The Growlery has a couple of posts that bear commenting:
The source of the word "limey" is indeed from the practice of eating limes for vitamin C by the British Navy. I didn't mean it in a scurrilous tone by any stretch. While all the other sailors were getting the handle "scurvy bastard" attached to them, the Brits were drinking gin and tonic (quinine - malaria prophylaxis) with, of course, limes. There you are.
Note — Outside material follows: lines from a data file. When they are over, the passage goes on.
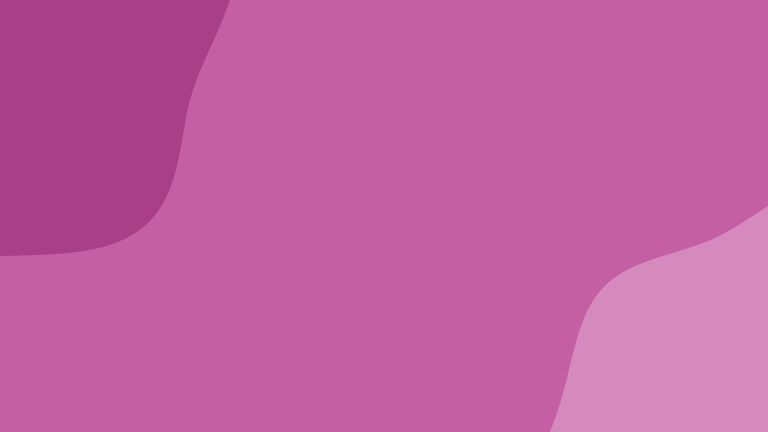
A Shadertoy shader for this background:

```glsl
// Flat pink backdrop with a wavy blob in two opposite corners.
// Each blob edge is a chain of three cubic Bezier curves, turned into a
// signed distance by sampling it as short segments; y spans 0 to 1.

#define BASE_COLOR  vec3(0.769, 0.373, 0.639)
#define DARK_COLOR  vec3(0.659, 0.247, 0.529)
#define LIGHT_COLOR vec3(0.831, 0.541, 0.737)
#define CURVES 3
#define STEPS 20

// Blob edges, both described as if sitting in the upper left corner
const vec2 DARK_EDGE[10] = vec2[10](
    vec2(0.532, 1.000), vec2(0.505, 0.917), vec2(0.463, 0.852),
    vec2(0.440, 0.769), vec2(0.417, 0.685), vec2(0.419, 0.579),
    vec2(0.359, 0.502), vec2(0.282, 0.405), vec2(0.134, 0.412),
    vec2(0.000, 0.407));

const vec2 LIGHT_EDGE[10] = vec2[10](
    vec2(0.505, 1.000), vec2(0.452, 0.875), vec2(0.454, 0.750),
    vec2(0.389, 0.674), vec2(0.329, 0.602), vec2(0.222, 0.593),
    vec2(0.134, 0.556), vec2(0.086, 0.535), vec2(0.044, 0.505),
    vec2(0.000, 0.477));

vec2 bezier(vec2 a, vec2 b, vec2 c, vec2 d, float t) {
    float s = 1.0 - t;
    return s * s * s * a + 3.0 * s * s * t * b + 3.0 * s * t * t * c + t * t * t * d;
}

float segmentDistance(vec2 p, vec2 a, vec2 b) {
    vec2 ab = b - a;
    float h = clamp(dot(p - a, ab) / dot(ab, ab), 0.0, 1.0);
    return length(p - a - h * ab);
}

// Signed distance to the edge, negative on the upper left side
float blobDistance(vec2 p, vec2 edge[10]) {
    float nearest = 10.0;
    float side = 1.0;
    vec2 a = edge[0];
    for (int i = 0; i < CURVES; i++) {
        int k = 3 * i;
        for (int j = 1; j <= STEPS; j++) {
            vec2 b = bezier(edge[k], edge[k + 1], edge[k + 2], edge[k + 3],
                            float(j) / float(STEPS));
            nearest = min(nearest, segmentDistance(p, a, b));

            // Flip the side for each segment crossed by a ray to the right
            if ((a.y > p.y) != (b.y > p.y)) {
                float crossing = mix(a.x, b.x, (p.y - a.y) / (b.y - a.y));
                if (crossing > p.x) side = -side;
            }
            a = b;
        }
    }
    return side * nearest;
}

float coverage(float dist, float pixel) {
    return clamp(0.5 - dist / pixel, 0.0, 1.0);
}

void mainImage(out vec4 fragColor, in vec2 fragCoord) {
    float pixel = 1.0 / iResolution.y;
    vec2 p = fragCoord * pixel;
    vec2 size = iResolution.xy * pixel;

    // The light blob is turned by half a turn into the lower right corner
    float dark = coverage(blobDistance(p, DARK_EDGE), pixel);
    float light = coverage(blobDistance(size - p, LIGHT_EDGE), pixel);

    vec3 color = mix(BASE_COLOR, DARK_COLOR, dark);
    color = mix(color, LIGHT_COLOR, light);
    fragColor = vec4(color, 1.0);
}
```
As for Pommie, I always heard it as "Pommie Bastard" when I lived in Ireland. But this was so long ago that it was at the beginning of the last "troubles" in North Ireland and it was used by the "Jackeenes" in Dublin. They're the ones who've lived in Dublin since before the Vikings got stomped by Brian Boru at Clontraf. I always thought was a reference to that little "pom" on the top of the British soldier's cap. I accept that it might have arisen in WWI with the influx in Europe of all those Australian troops fighting the "bloody Turks" and losing their legs as in "The Band Played Waltzing Matilda." Pomegranate sounds fine to me.
Aside stimulated by WWI and British soldiers: My college roomate's grandfather lived in Boston (on Beacon Street.) He was a doc in the British Army in WWI and had been in a mess tent in Egypt when T.E. Lawerence came rolling by. Small world.
Oh, about your Prince:
Prince Charles has been reminiscing about living in Australia as a teenager, saying he hiked for 70 miles and was called a "pommie bastard".
Here's another thing from the Growlery:
This question of symbols is one to which Jim Putnam periodically returns, for example here and more recently, less explicitly but just as certainly here ... it's a fascinating one, and goes to the very core of every area of human activity. Every one of us holds within her or his mind a model of the universe, and that model is built from symbols.This whetted my appetite since there is no doubt that the internal workings of the mind must use symbols in some nuanced way and I don't, at the moment, have a biochemical explanation for this.
As for the comments by the Growlery re education and information, I wish I had an eon to reply. I can see I would have to sharpen the pencils since he has got the hands on experience.
Hat tip to Jim Putnam and his recent comments here. Again and again I go back to the scenario of "what should a good German have done." Norman Mailer's new book is about Hitler's early life; essentially an attempt to understand how someone could become such a monster. It may be that he was born that way, but certain experiences shaped him in his course. Are we not shaping the experience of children both in Iraq and, to a lesser degree in the West by perpetrating an endless civil war? What will be the result on the emerging Iraqi population? What will a young man of 5-10 years old be like in 15-20 years after having lived through this carnage. Has it not radicalized the Lebanese and Palestinians? Where does Ha mas and Hezbollah get its recruits except from this pool of radicalized young men, and, increasingly women?
We have much to ponder.